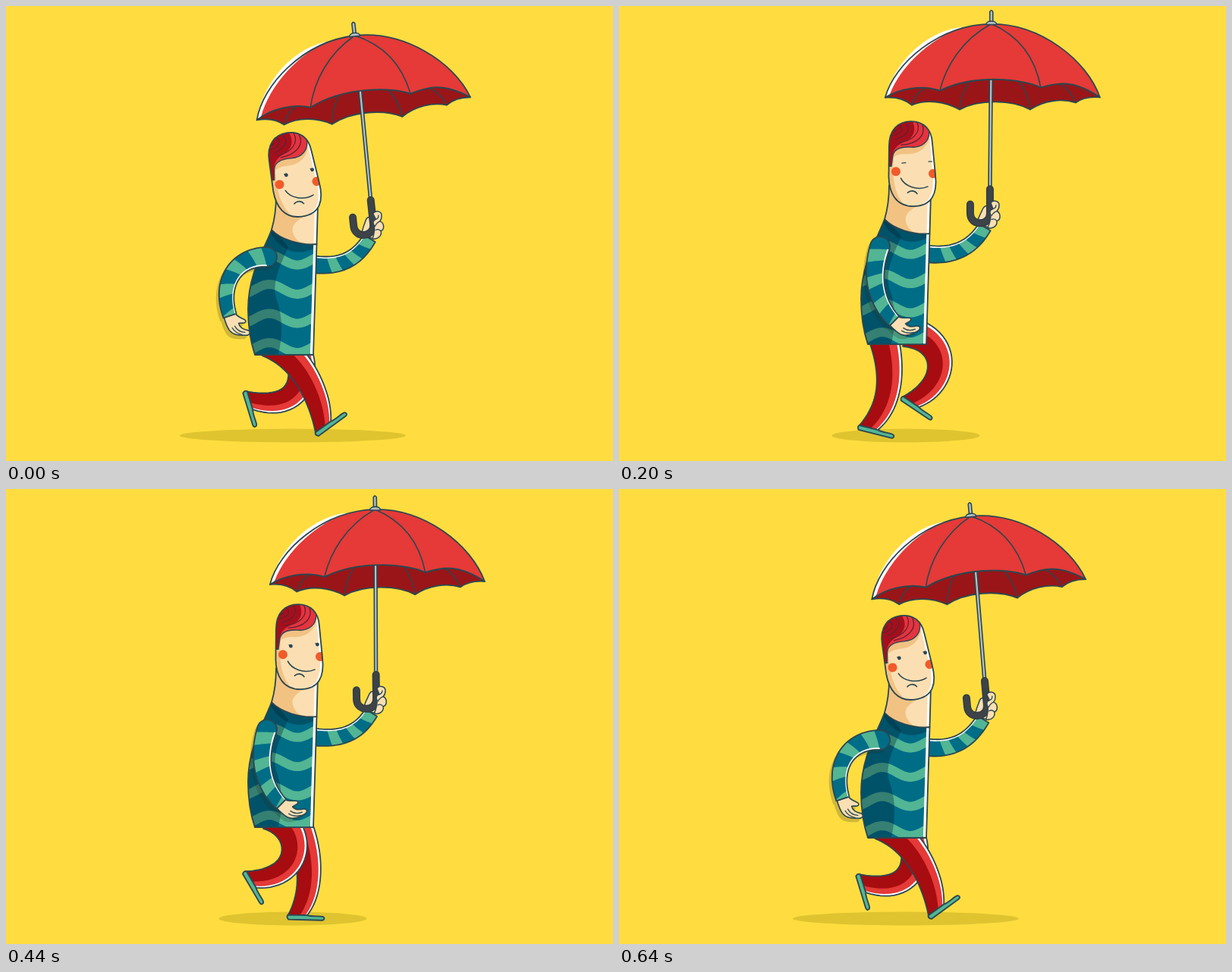
An HTML page with a canvas that plays this animation: 800x600 px, repeating every 0.68 s.

```html
<!DOCTYPE html>
<html lang="en">
<head>
<meta charset="utf-8">
<title>Umbrella walk</title>
<style>
html, body { margin: 0; width: 100%; height: 100%; overflow: hidden; background: #ffdd40; }
canvas { display: block; width: 800px; height: 600px; }
</style>
</head>
<body>
<canvas id="stage"></canvas>
<script>
const canvas = document.getElementById('stage');
const ctx = canvas.getContext('2d');
const dpr = window.devicePixelRatio || 1;
canvas.width = 800 * dpr;
canvas.height = 600 * dpr;

const STEP = 40, STEPS = 17, CYCLE = 16;
const INK = '#2b4650', TEAL = '#006d87', GREEN = '#52b594', RED = '#e53a37',
  DARK_RED = '#a60c10', SKIN = '#fbdfb3', TAN = '#f2c283', SHADE = 'rgba(0,35,55,.36)',
  GREY = '#b4c0c6';

// Step path: time, ankle x, y, foot angle
const stride = [
  [0, 418, 555, -36], [2, 368, 562, -5], [5, 329, 556, 14], [7, 291, 531, 60],
  [9, 299, 514, 76], [13, 354, 522, 34], [15, 401, 541, -5]
];
// Umbrella bob: time, grip x, y, tilt
const bob = [
  [.5, 480.5, 254, -6.1], [1, 482, 254, -4], [2, 485.5, 247, -2.1],
  [4.5, 489.2, 239.4, .2], [7, 485, 245, -2.9]
];

const rad = d => d * Math.PI / 180;
const wave = (p, peak = 0) => Math.cos((p - peak) / CYCLE * 2 * Math.PI);

// Smooth cyclic interpolation through the keys
function pose(keys, time, cycle) {
  const n = keys.length;
  const key = i => {
    const turn = Math.floor(i / n), [t, ...v] = keys[i - turn * n];
    return { t: t + turn * cycle, v };
  };
  const p = time % cycle;
  let i = n - 1;
  while (i >= 0 && keys[i][0] > p) i--;
  const [a, b, c, d] = [key(i - 1), key(i), key(i + 1), key(i + 2)];
  const h = c.t - b.t, s = (p - b.t) / h, s2 = s * s, s3 = s2 * s;
  return b.v.map((v, k) => {
    const m0 = (c.v[k] - a.v[k]) / (c.t - a.t) * h;
    const m1 = (d.v[k] - v) / (d.t - b.t) * h;
    return (2 * s3 - 3 * s2 + 1) * v + (s3 - 2 * s2 + s) * m0
      + (3 * s2 - 2 * s3) * c.v[k] + (s3 - s2) * m1;
  });
}

function paint(path, fill, line, width = 1.8) {
  const p = typeof path === 'string' ? new Path2D(path) : path;
  if (fill) { ctx.fillStyle = fill; ctx.fill(p); }
  if (line) { ctx.strokeStyle = line; ctx.lineWidth = width; ctx.stroke(p); }
}

function dot(x, y, rx, fill, ry = rx) {
  const p = new Path2D();
  p.ellipse(x, y, rx, ry, 0, 0, 7);
  paint(p, fill);
}

function group(draw) {
  ctx.save();
  draw();
  ctx.restore();
}

// Tapered tube along a cubic curve; u runs from -1 to 1 across it.
// An end angle turns the far cut into that direction.
class Tube {
  constructor(pts, w0, w1, end) { Object.assign(this, { pts, w0, w1, end }); }
  at(t, u) {
    const [x0, y0, x1, y1, x2, y2, x3, y3] = this.pts, m = 1 - t;
    const mix = (a, b, c, d) => m * m * m * a + 3 * m * m * t * b + 3 * m * t * t * c + t * t * t * d;
    const slope = (a, b, c, d) => m * m * (b - a) + 2 * m * t * (c - b) + t * t * (d - c);
    const dx = slope(x0, x1, x2, x3), dy = slope(y0, y1, y2, y3), len = Math.hypot(dx, dy);
    let nx = dy / len, ny = -dx / len;
    if (this.end !== undefined) {
      const k = Math.max(0, (t - .7) / .3);
      nx += (Math.cos(this.end) - nx) * k;
      ny += (Math.sin(this.end) - ny) * k;
    }
    const r = u * (this.w0 + (this.w1 - this.w0) * t) / 2;
    return [mix(x0, x1, x2, x3) + nx * r, mix(y0, y1, y2, y3) + ny * r];
  }
  strip(u0, u1, cap) {
    const p = new Path2D(), n = 28;
    for (let i = 0; i <= n; i++) p.lineTo(...this.at(i / n, u1));
    for (let i = n; i >= 0; i--) p.lineTo(...this.at(i / n, u0));
    if (cap) {
      const [x, y] = this.pts, [ex, ey] = this.at(0, 1);
      const a = Math.atan2(ey - y, ex - x);
      p.arc(x, y, this.w0 / 2, a + Math.PI, a + 2 * Math.PI);
    }
    p.closePath();
    return p;
  }
  ring(t0, t1) {
    const p = new Path2D(), n = 8;
    const edge = (t, u) => this.at(Math.min(1, Math.max(0, t - .03 * u)), u);
    for (let i = -n; i <= n; i++) p.lineTo(...edge(t0, i / n));
    for (let i = n; i >= -n; i--) p.lineTo(...edge(t1, i / n));
    p.closePath();
    return p;
  }
}

function leg(p, hem, shift) {
  const [ax, y, angle] = pose(stride, p, CYCLE), x = ax + shift;
  const hx = 346 + shift, hy = hem - 17;
  const swing = wave(p, 13.3), thigh = rad(50 + 32 * swing), reach = 49 + 9 * swing;
  const shin = rad(angle + 31), bend = 47 + .36 * angle;
  const t = new Tube([
    hx, hy, hx + reach * Math.sin(thigh), hy + reach * Math.cos(thigh),
    x + bend * Math.sin(shin), y - bend * Math.cos(shin), x, y
  ], 40, 25, rad(angle));
  paint(t.strip(-1, 1), DARK_RED);
  paint(t.strip(.25, .8), RED);
  paint(t.strip(.8, 1), '#fff');
  paint(t.strip(-1, 1), null, INK);
  group(() => {
    ctx.translate(x, y);
    ctx.rotate(rad(angle));
    paint('M-13 0L12 0C20 2 28 0 33 1C36 2 36 6 32 6L-12 6Q-15 3-13 0Z', GREEN, INK);
  });
}

function sleeve(t, first, cap) {
  const shape = t.strip(-1, 1, cap);
  paint(shape, TEAL);
  for (let s = first; s < 1; s += .31) paint(t.ring(s, s + .14), GREEN);
  paint(t.strip(.78, 1), '#fff');
  paint(shape, null, INK);
}

function hand(x, y, angle, fill, line) {
  ctx.translate(x, y);
  ctx.rotate(angle);
  paint('M0-8C4-9 8-14 11-17C14-19 16-16 14-12L13-8C19-7 23-12 26-17C29-20 33-17 31-12'
    + 'C28-2 25 4 18 6.5C11 8.5 4 8 0 8Z', fill, line, 1.6);
  if (line) paint('M15-2C21-3 25-7 27-12M16 2C22 1 26-3 29-8', null, line, 1.3);
}

function frontArm(p, b) {
  const c = wave(p);
  const [x2, y2, x, y] = [322 - 42 * c, 383 - 20 * c, 344 - 49 * c, 413.5 - 5 * c];
  const t = new Tube([344, 331 - b, 324 - 19 * c, 348 - 18 * c, x2, y2, x, y], 26, 18);
  const angle = Math.atan2(y - y2, x - x2), shadow = 'rgba(40,45,30,.22)';
  group(() => {
    ctx.translate(-4, 5);
    paint(t.strip(-1, 1, true), shadow);
    hand(x, y, angle, shadow);
  });
  group(() => hand(x, y, angle, SKIN, INK));
  sleeve(t, .03, true);
}

const torsoShape = new Path2D('M350 295C342 318 319 352 319 400C319 425 324 448 328 460'
  + 'L405 460L409.5 314C388 316 362 308 350 295Z');

function torso() {
  paint('M356 250C356 270 353 285 350 295C362 308 388 316 409 314L411 255Z', TAN);
  paint('M411 255C404 280 374 280 378 298C380 306 386 312 392 314L409 314Z', SKIN);
  paint('M408.5 262L407 314', null, '#fff', 3);
  paint('M356 250C356 270 353 285 350 295M411 262L409.5 314', null, INK);
  paint(torsoShape, TEAL);
  group(() => {
    ctx.clip(torsoShape);
    for (let k = 0; k < 5; k++) {
      const stripe = new Path2D();
      for (let x = 314; x <= 414; x += 3) {
        stripe.lineTo(x, 296.5 + 38.5 * k - 6.5 * Math.cos((x - 347) / 74 * 2 * Math.PI));
      }
      paint(stripe, null, GREEN, 12);
    }
    paint('M310 290L350 290L372 318C362 340 350 365 356 385C364 405 366 435 358 462L310 462Z', SHADE);
    paint('M345 290L412 305L410 316C400 326 378 328 366 318C356 312 350 304 345 290Z', SHADE);
    paint('M402.8 462L407.3 312', null, '#fff', 4);
  });
  paint(torsoShape, null, INK);
}

const headShape = new Path2D('M356 185C356 163 368 152 385 152C402 152 412 163 413 180'
  + 'L417 222C420 248 412 264 388 264C364 264 356 245 355.5 225Z');

function head(b, blink) {
  const drop = 14 - b;
  ctx.translate(386, 250 + drop);
  ctx.rotate(rad(-drop * .6));
  ctx.translate(-386, -250);
  paint(headShape, SKIN);
  group(() => {
    ctx.clip(headShape);
    paint('M354 180L364 185C358 225 362 250 380 266L354 266Z', TAN);
    paint('M358 204C364 194 372 195 384 195C396 194 404 188 409 176L404 165L360 185Z', TAN);
    paint('M411 165L415.5 222C418 246 411 258 402 262', null, '#fff', 4);
    dot(365, 218, 6, '#f15a2b');
    dot(414, 221, 6, '#f15a2b');
    const hair = 'M353 211L354 150L398 150C405 154 409 160 409 166C409 178 400 187 385 186'
      + 'C372 185 363 188 361 197L359 211Z';
    paint(hair, '#e5343f');
    paint('M353 211L354 150L386 150C393 162 389 174 376 179C364 184 361 192 361 197L359 211Z', '#a50f1c');
    paint('M400 156C405 170 394 182 372 183M393 153C399 167 387 178 368 180'
      + 'M379 155C386 163 378 172 364 176M370 157C377 163 370 169 360 171M366 163Q364 166 360 166',
      null, '#5e2230', 1.3);
    paint(hair, null, INK, 1.4);
  });
  paint(headShape, null, INK);
  if (blink) {
    paint('M373 207L378 206.5M408 205L412.5 205', null, INK, 1.3);
  } else {
    dot(375.5, 207, 2.4, INK);
    dot(410.5, 205, 2.4, INK);
    paint('M373 205.5L375 206.5M408 203.5L410 204.5', null, INK, 1.2);
  }
  paint('M371.5 227C376 237 393 244 407 238M380.5 246C384 242.5 390 243 393 247.5', null, INK, 1.6);
}

function umbrella() {
  const rim = 'C600 98 580 101 556 108C535 97 470 89 423 112C400 104 370 109 351 121';
  const dome = 'M351 121C363 76 422 25 491 24C556 24 617 72 634 121';
  const under = 'M351 121C365 120 377 123 386 131C405 123 430 126 449 137C475 123 518 124 542 137'
    + 'C560 125 584 122 602 128C613 120 624 120 634 121' + rim + 'Z';
  paint(under, '#9a1518', INK);
  paint('M386 131Q391 116 403 109M449 137Q451 117 462 100M542 137Q540 116 528 101M602 128Q596 113 583 104',
    null, INK, 1.5);
  paint('M490.5 97L489 242', null, INK, 5.4);
  paint('M490.5 97L489 242', null, GREY, 2.2);
  paint(dome + rim + 'Z', RED);
  paint('M351 121C363 76 405 32 455 28C416 40 373 76 357 117Z', '#fff');
  paint(dome + rim + 'Z', null, INK);
  paint('M491 24C452 45 431 80 423 112M491 24C532 42 550 75 556 108', null, INK, 1.6);
  paint('M489 21L489 8Q491 4.5 493 8L493 21Z', GREY, INK, 1.6);
  paint('M484 25C484 19 498 19 498 25Z', GREY, INK, 1.6);

  // Hand around the grip
  paint('M473 289C472 281 476 276 480 267C483 262 488 264 487 270L496 280L490 293Z', SKIN, INK, 1.5);
  paint('M489 242L489 274C489 291 463 291 463 274L463 262', null, '#2f3c43', 10);
  paint('M489 242L489 274C489 291 463 291 463 274L463 262', null, '#3d4347', 7.5);
  paint('M490 260C494 255 502 258 501 264C501 267 500 269 498 271C503 273 504 282 498 284'
    + 'C499 290 493 295 486 293C489 286 490 282 490 276C488 272 489 269 493 268Z', SKIN, INK, 1.5);
  paint('M493 268Q497 267 497 263M498 271Q494 272 491 277M498 284Q495 280 491 282', null, INK, 1.3);
}

function draw(i) {
  const p = i % CYCLE, rise = Math.abs(Math.sin(p / 8 * Math.PI));
  const b = 15 * rise, hem = 460 - b;
  // The bob lingers half a beat at its lowest point as the loop restarts
  const [gx, gy, tilt] = pose(bob, i || .5, 8);
  ctx.setTransform(dpr, 0, 0, dpr, 0, 0);
  ctx.lineJoin = ctx.lineCap = 'round';
  ctx.fillStyle = '#ffdd40';
  ctx.fillRect(0, 0, 800, 600);
  dot(378, 566.5, 149 - 55 * rise ** .85, '#dfc430', 9);

  // Wrist follows the grip
  const c = Math.cos(rad(tilt)), s = Math.sin(rad(tilt));
  const wx = gx - 7 * c - 52 * s, wy = gy - 7 * s + 52 * c;
  sleeve(new Tube([400, 340 - b, 440, 346 - b, wx - 17, wy + 28, wx, wy], 23, 18), .24);
  group(() => {
    ctx.translate(gx, gy);
    ctx.rotate(rad(tilt));
    ctx.translate(-489, -240);
    umbrella();
  });

  leg((p + CYCLE / 2) % CYCLE, hem, 31);
  leg(p, hem, 0);
  group(() => { ctx.translate(0, -b); torso(); });
  group(() => head(b, i >= 5 && i <= 7));
  frontArm(p, b);
}

function tick() {
  draw(Math.floor(performance.now() / STEP) % STEPS);
  requestAnimationFrame(tick);
}
tick();
</script>
</body>
</html>
```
**********
## PROBLEM
Pick out each line in the material containing "translate".

## ANSWER SECTION
    ctx.translate(x, y);
  ctx.translate(x, y);
    ctx.translate(-4, 5);
  ctx.translate(386, 250 + drop);
  ctx.translate(-386, -250);
    ctx.translate(gx, gy);
    ctx.translate(-489, -240);
  group(() => { ctx.translate(0, -b); torso(); });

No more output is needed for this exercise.